Task directions:
An exact copy of the lines from the top of the data through the line with "499px; top: 252px;" is what you should give, with no pictures in it.

(Stored items)
.....

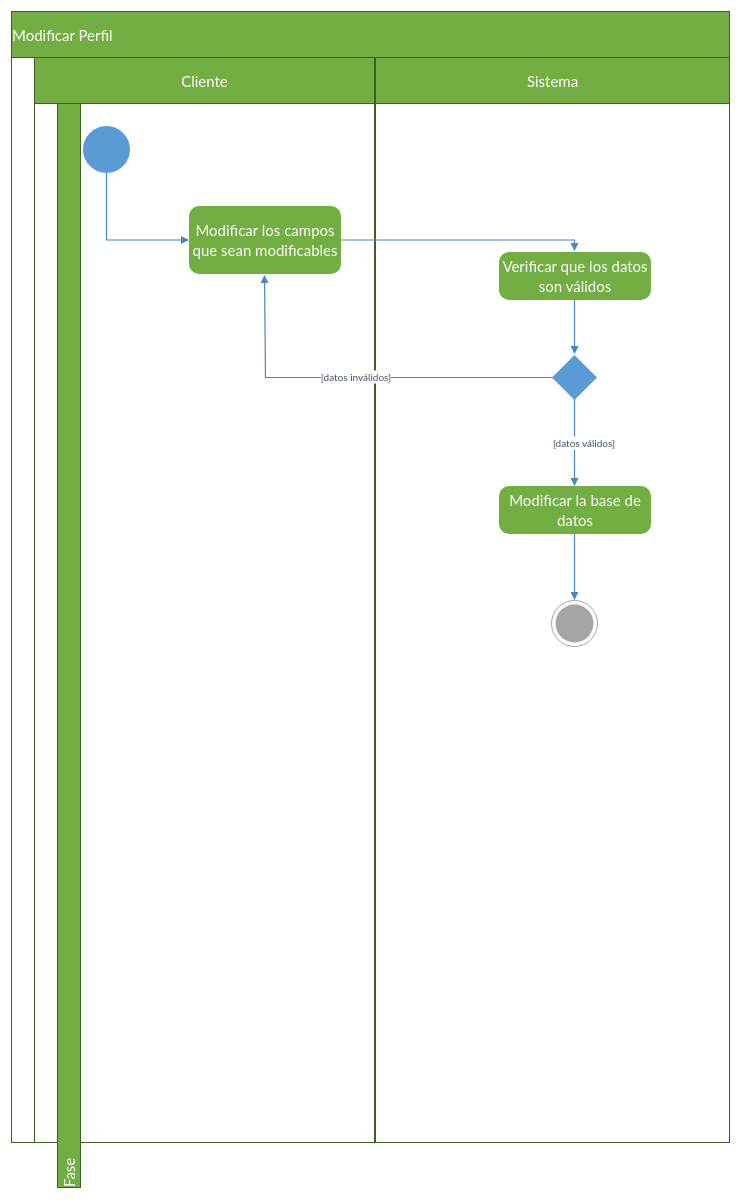
<!DOCTYPE html>
<html lang="es">
<head>
<meta charset="utf-8">
<title>Modificar Perfil</title>
<style>
:root {
  --green: #72ae42;
  --green-line: #3c6120;
  --blue: #5b9bd5;
  --blue-line: #4a86bf;
  --label: #44546a;
  --grey: #a5a5a5;
  --paper: #ffffff;
}
* { box-sizing: border-box; margin: 0; padding: 0; }
html, body { width: 741px; height: 1200px; overflow: hidden; background: var(--paper); }
body { position: relative; font: 15px/20px Lato, sans-serif; color: var(--paper); }

.pool {
  position: absolute; left: 11px; top: 11px; width: 719px; height: 1132px;
  display: grid;
  grid-template: 46px 46px 1fr / 22px 340px 1fr;
  border: 1px solid var(--green-line);
}
.pool-title, .lane-title {
  display: flex; align-items: center;
  font-size: 15px; font-weight: 400;
  background: var(--green);
  border-bottom: 1px solid var(--green-line);
}
.pool-title { grid-column: 1 / -1; }
.lane-title { justify-content: center; }
.gutter { grid-area: 2 / 1 / 4 / 2; }
.client { grid-column: 2; border-left: 1px solid var(--green-line); }
.system { grid-column: 3; border-left: 2px solid var(--green-line); }

.phase {
  position: absolute; left: 57px; top: 103px; width: 24px; height: 1085px;
  display: flex; align-items: center; justify-content: flex-start;
  writing-mode: vertical-rl; transform: rotate(180deg);
  background: var(--green); border: 1px solid var(--green-line);
}

.flow { position: absolute; left: 0; top: 0; }
.connector { fill: none; stroke: var(--blue-line); stroke-width: 1.2; }
.arrowhead { fill: var(--blue-line); }

.action {
  position: absolute; width: 152px;
  display: flex; align-items: center; justify-content: center;
  text-align: center; white-space: nowrap;
  background: var(--green); border-radius: 10px;
}
.edit-fields { left: 189px; top: 206px; height: 68px; }
.verify-data { left: 499px; top: 252px; height: 48px; }
.update-database { left: 499px; top: 486px; height: 48px; }

.guard {
  position: absolute; transform: translate(-50%, -50%);
  font-size: 10px; line-height: 13px; white-space: nowrap;
  color: var(--label); background: var(--paper);
}
.invalid { left: 356px; top: 377px; }
.valid { left: 584px; top: 443px; }
</style>
</head>
<body>
<main class="pool">
  <h1 class="pool-title">Modificar Perfil</h1>
  <div class="gutter"></div>
  <h2 class="lane-title client">Cliente</h2>
  <h2 class="lane-title system">Sistema</h2>
  <div class="client"></div>
  <div class="system"></div>
</main>

<div class="phase">Fase</div>

<svg class="flow" width="741" height="1200" viewBox="0 0 741 1200" aria-hidden="true">
  <defs>
    <marker id="arrow" markerUnits="userSpaceOnUse" markerWidth="8" markerHeight="8" refX="7" refY="4" orient="auto">
      <polygon class="arrowhead" points="0,0 8,4 0,8"/>
    </marker>
  </defs>
  <g class="connector" marker-end="url(#arrow)">
    <path d="M106.5 172V240H188" marker-end="url(#arrow)"/>
    <path d="M341 240H574.5V250" marker-end="url(#arrow)"/>
    <path d="M574.5 300V353" marker-end="url(#arrow)"/>
    <path d="M553 377.5H265.5L264.5 276" marker-end="url(#arrow)"/>
    <path d="M574.5 399V485" marker-end="url(#arrow)"/>
    <path d="M574.5 534V599" marker-end="url(#arrow)"/>
  </g>
  <circle cx="106.5" cy="149.5" r="23.5" fill="var(--blue)"/>
  <polygon points="574.5,355 597,377.5 574.5,400 552,377.5" fill="var(--blue)"/>
  <circle cx="574.5" cy="623.5" r="23" fill="var(--paper)" stroke="var(--grey)"/>
  <circle cx="574.5" cy="623.5" r="19" fill="var(--grey)"/>
</svg>

<div class="action edit-fields">Modificar los campos<br>que sean modificables</div>
<div class="action verify-data">Verificar que los datos<br>son válidos</div>
<div class="action update-database">Modificar la base de<br>datos</div>

<span class="guard invalid">[datos inválidos]</span>
<span class="guard valid">[datos válidos]</span>
</body>
</html>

.....

Result of this exercise:
<!DOCTYPE html>
<html lang="es">
<head>
<meta charset="utf-8">
<title>Modificar Perfil</title>
<style>
:root {
  --green: #72ae42;
  --green-line: #3c6120;
  --blue: #5b9bd5;
  --blue-line: #4a86bf;
  --label: #44546a;
  --grey: #a5a5a5;
  --paper: #ffffff;
}
* { box-sizing: border-box; margin: 0; padding: 0; }
html, body { width: 741px; height: 1200px; overflow: hidden; background: var(--paper); }
body { position: relative; font: 15px/20px Lato, sans-serif; color: var(--paper); }

.pool {
  position: absolute; left: 11px; top: 11px; width: 719px; height: 1132px;
  display: grid;
  grid-template: 46px 46px 1fr / 22px 340px 1fr;
  border: 1px solid var(--green-line);
}
.pool-title, .lane-title {
  display: flex; align-items: center;
  font-size: 15px; font-weight: 400;
  background: var(--green);
  border-bottom: 1px solid var(--green-line);
}
.pool-title { grid-column: 1 / -1; }
.lane-title { justify-content: center; }
.gutter { grid-area: 2 / 1 / 4 / 2; }
.client { grid-column: 2; border-left: 1px solid var(--green-line); }
.system { grid-column: 3; border-left: 2px solid var(--green-line); }

.phase {
  position: absolute; left: 57px; top: 103px; width: 24px; height: 1085px;
  display: flex; align-items: center; justify-content: flex-start;
  writing-mode: vertical-rl; transform: rotate(180deg);
  background: var(--green); border: 1px solid var(--green-line);
}

.flow { position: absolute; left: 0; top: 0; }
.connector { fill: none; stroke: var(--blue-line); stroke-width: 1.2; }
.arrowhead { fill: var(--blue-line); }

.action {
  position: absolute; width: 152px;
  display: flex; align-items: center; justify-content: center;
  text-align: center; white-space: nowrap;
  background: var(--green); border-radius: 10px;
}
.edit-fields { left: 189px; top: 206px; height: 68px; }
.verify-data { left: 499px; top: 252px; height: 48px; }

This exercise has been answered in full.